Calamity, Charity & Convictions

It’s been a couple weeks since I’ve posted, and you may have wondered if I’ve lost the fuel for my rants. This is not the case. Rather, I’ve been trying to wrap my head around the recent influx of absolute insanity on the other side of this blue ball we live on. Between the Libyan uprisings against a masochistic dictator and the collision of nature and Japan, it’s been difficult to articulate such calamity and their effects.
Japan’s recent devastation has been at the forefront of my mind, for many reasons, but mainly because I have friends who live a relatively short distance away from the Fukushima nuclear plant (they are fine and in good spirits if you were wondering). Moreover I also had the privilege to visit Japan and witness its astounding social and geographical climate – a beautiful island full of wonderful surprises and good-natured people. I cannot deny that the devastation was horrendous but the outpouring of charity has been equally immense. However, the ignorance of some around the world, claiming that the tsunami was some sort of cosmic retribution for Japan’s attack on Pearl Harbor (or a lack of Christian dogma) is not only disgusting, but also laughable at best.  In a world so advanced in its communicative, medical and transportation technologies, a world of multiculturalism and a globalized economy, it is astounding (though not surprising) that the ignorance of the dark ages still lingers in so many.
A perfect example of such ignorance is in the masochistic digressions of a certain dictator, we’ll call Muammar Gaddafi. His insatiable desire for absolute power has corrupted him absolutely, and his lunacy has unduly damaged his country and its people. I could easily dwell on the atrocities this man has reined – his suppression and violence towards the Libyan people – but it’s the bravery and conviction of those same people that deserve the recognition. Their united vigor against such aggressive tyranny is astounding and should be commended. This intangible and unified strength is something we (apathetic) Canadians should learn from, to understand that “people shouldn’t be afraid of their government. Governments should be afraid of their people” (Alan Moore).
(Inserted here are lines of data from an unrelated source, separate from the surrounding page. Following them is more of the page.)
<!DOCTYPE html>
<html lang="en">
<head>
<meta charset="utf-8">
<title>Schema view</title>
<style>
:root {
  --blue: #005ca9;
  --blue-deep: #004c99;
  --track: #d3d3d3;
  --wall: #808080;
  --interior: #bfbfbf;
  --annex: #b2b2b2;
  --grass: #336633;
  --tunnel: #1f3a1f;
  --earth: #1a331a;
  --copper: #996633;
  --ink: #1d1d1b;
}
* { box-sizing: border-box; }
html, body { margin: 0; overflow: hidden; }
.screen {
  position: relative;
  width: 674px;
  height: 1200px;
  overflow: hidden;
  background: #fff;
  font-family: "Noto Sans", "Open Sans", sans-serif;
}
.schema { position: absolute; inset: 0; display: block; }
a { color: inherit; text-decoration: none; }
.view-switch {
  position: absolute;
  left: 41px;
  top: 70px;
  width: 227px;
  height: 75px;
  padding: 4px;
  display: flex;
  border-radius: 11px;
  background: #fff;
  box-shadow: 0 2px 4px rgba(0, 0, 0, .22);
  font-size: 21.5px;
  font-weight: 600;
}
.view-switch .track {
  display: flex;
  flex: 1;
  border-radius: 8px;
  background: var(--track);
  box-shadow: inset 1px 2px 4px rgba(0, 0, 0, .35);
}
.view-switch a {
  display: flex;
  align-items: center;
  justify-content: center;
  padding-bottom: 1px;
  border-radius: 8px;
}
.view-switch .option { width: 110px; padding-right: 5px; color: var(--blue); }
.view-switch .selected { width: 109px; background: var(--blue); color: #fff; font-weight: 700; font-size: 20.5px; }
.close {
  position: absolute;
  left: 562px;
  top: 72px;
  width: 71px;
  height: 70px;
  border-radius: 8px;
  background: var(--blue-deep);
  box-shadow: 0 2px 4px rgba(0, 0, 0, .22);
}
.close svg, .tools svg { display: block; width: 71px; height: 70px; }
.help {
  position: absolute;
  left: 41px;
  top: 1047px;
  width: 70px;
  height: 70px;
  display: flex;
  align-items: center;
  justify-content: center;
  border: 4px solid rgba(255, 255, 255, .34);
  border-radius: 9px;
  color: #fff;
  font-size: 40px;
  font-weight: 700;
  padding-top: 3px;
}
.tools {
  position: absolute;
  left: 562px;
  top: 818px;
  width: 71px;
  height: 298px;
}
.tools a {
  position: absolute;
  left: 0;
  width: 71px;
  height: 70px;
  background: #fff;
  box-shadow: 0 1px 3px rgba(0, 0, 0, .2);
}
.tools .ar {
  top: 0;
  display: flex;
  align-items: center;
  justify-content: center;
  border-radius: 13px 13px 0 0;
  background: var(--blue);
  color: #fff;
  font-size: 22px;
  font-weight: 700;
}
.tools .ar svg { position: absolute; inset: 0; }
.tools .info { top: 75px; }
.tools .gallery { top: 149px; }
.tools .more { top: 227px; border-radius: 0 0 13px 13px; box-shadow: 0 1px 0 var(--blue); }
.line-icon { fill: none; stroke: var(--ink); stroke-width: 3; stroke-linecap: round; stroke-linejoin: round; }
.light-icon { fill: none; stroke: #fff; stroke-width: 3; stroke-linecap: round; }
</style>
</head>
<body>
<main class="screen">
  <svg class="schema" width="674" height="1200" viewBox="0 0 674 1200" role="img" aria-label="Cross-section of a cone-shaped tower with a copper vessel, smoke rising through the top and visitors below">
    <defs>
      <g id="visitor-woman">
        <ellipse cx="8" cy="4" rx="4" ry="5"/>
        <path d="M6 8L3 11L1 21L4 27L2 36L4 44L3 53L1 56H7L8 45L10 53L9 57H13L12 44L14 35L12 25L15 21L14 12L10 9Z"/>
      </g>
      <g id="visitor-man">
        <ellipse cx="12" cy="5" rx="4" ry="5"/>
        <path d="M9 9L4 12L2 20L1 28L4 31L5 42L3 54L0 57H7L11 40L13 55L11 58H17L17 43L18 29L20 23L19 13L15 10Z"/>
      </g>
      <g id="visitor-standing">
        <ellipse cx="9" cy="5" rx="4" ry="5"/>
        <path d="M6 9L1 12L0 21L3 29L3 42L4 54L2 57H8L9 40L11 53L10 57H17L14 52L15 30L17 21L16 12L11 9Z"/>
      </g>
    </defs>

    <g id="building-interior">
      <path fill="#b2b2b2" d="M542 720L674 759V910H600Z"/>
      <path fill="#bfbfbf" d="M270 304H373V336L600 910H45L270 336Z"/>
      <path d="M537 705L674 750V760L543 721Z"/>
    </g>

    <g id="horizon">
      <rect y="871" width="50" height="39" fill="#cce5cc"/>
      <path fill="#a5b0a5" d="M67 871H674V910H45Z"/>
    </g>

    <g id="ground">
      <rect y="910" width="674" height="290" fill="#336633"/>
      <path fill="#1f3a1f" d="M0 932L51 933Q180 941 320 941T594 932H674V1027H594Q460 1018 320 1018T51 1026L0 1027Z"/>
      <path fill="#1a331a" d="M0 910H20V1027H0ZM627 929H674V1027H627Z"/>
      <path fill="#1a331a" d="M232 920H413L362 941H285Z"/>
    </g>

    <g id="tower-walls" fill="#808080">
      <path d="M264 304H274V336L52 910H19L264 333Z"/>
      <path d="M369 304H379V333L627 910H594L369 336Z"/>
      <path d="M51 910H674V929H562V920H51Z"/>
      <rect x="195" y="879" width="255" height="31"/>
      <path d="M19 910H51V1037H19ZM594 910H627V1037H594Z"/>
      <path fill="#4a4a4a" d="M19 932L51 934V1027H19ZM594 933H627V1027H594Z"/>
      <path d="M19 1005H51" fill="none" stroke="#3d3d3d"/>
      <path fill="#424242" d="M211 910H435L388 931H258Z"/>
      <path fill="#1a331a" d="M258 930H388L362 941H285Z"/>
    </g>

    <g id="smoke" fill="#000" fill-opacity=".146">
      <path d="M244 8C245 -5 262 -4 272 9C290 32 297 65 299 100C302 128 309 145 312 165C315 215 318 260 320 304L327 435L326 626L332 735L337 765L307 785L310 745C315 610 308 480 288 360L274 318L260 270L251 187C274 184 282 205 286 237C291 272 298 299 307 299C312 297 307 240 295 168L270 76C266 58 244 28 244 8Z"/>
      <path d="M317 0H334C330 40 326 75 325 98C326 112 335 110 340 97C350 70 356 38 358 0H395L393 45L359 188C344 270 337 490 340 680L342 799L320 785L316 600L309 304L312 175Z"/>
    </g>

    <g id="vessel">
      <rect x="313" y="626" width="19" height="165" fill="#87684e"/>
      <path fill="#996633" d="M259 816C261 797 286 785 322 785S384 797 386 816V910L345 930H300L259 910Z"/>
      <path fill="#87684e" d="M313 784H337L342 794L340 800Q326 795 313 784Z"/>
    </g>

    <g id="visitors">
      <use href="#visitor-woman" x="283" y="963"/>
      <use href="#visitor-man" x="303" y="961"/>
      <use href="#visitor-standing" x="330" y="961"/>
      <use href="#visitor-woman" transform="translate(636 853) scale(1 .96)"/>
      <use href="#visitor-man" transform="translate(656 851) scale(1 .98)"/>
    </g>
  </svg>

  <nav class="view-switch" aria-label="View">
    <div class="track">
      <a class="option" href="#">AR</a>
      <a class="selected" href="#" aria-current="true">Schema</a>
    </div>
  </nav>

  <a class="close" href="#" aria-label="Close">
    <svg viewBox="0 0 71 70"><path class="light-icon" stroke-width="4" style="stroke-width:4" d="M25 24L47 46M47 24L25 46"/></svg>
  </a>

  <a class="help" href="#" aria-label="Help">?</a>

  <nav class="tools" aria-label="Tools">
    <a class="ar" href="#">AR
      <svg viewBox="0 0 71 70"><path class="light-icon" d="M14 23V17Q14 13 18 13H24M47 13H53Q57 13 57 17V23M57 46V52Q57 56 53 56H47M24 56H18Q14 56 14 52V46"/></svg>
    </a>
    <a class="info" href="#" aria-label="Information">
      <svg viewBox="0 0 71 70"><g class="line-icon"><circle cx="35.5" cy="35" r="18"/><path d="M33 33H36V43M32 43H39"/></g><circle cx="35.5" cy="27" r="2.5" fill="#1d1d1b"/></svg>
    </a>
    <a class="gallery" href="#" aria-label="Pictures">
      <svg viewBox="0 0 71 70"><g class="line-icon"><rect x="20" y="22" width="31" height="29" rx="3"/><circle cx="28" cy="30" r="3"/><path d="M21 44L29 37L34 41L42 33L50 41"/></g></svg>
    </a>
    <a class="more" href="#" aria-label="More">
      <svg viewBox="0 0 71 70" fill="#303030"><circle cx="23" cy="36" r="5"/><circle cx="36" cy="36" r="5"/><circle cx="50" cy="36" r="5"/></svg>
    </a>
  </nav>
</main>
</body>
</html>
Accountability in the Age of Entitlement

There’s a disease raging in the western world called apathy. It’s a not a new ailment, but more rampant then ever since it latched onto the boom of 1980’s indulgence, and powered the current ‘age of entitlement’. Self-reliance is a thing of the past now that it’s acceptable to blame the rest of the world for your problems. But who are we to blame for that?
We could blame the divorced parents who fueled their spoiled children with guilt-soaked spending.
We could blame the education system for bending over backwards for the 1% of parents who whine about the consequences of their child’s irresponsibility.
We could blame physical and psychological doctors for offering band-aid solutions to pain and depression.
We could blame the government for making it easy to be self loathing and lazy with its flawed welfare and disability methods.
We could blame the media for encouraging a ‘me’ generation of products.
Or… we could blame ourselves for being so naively pathetic – for failing to see the red flags of deluded excess.
Now, please don’t get me wrong, we should have services to assist those is need, those who are truly unable to help themselves. But for the rest of you relying on medication without therapy because you’re sore or sad, those of you who are too insecure to pursue meaningful education or employment, and those of you making excuses for your self-indulgent spoiled children… STOP IT! No matter what society shapes as ‘acceptable’, you are stillaccountable.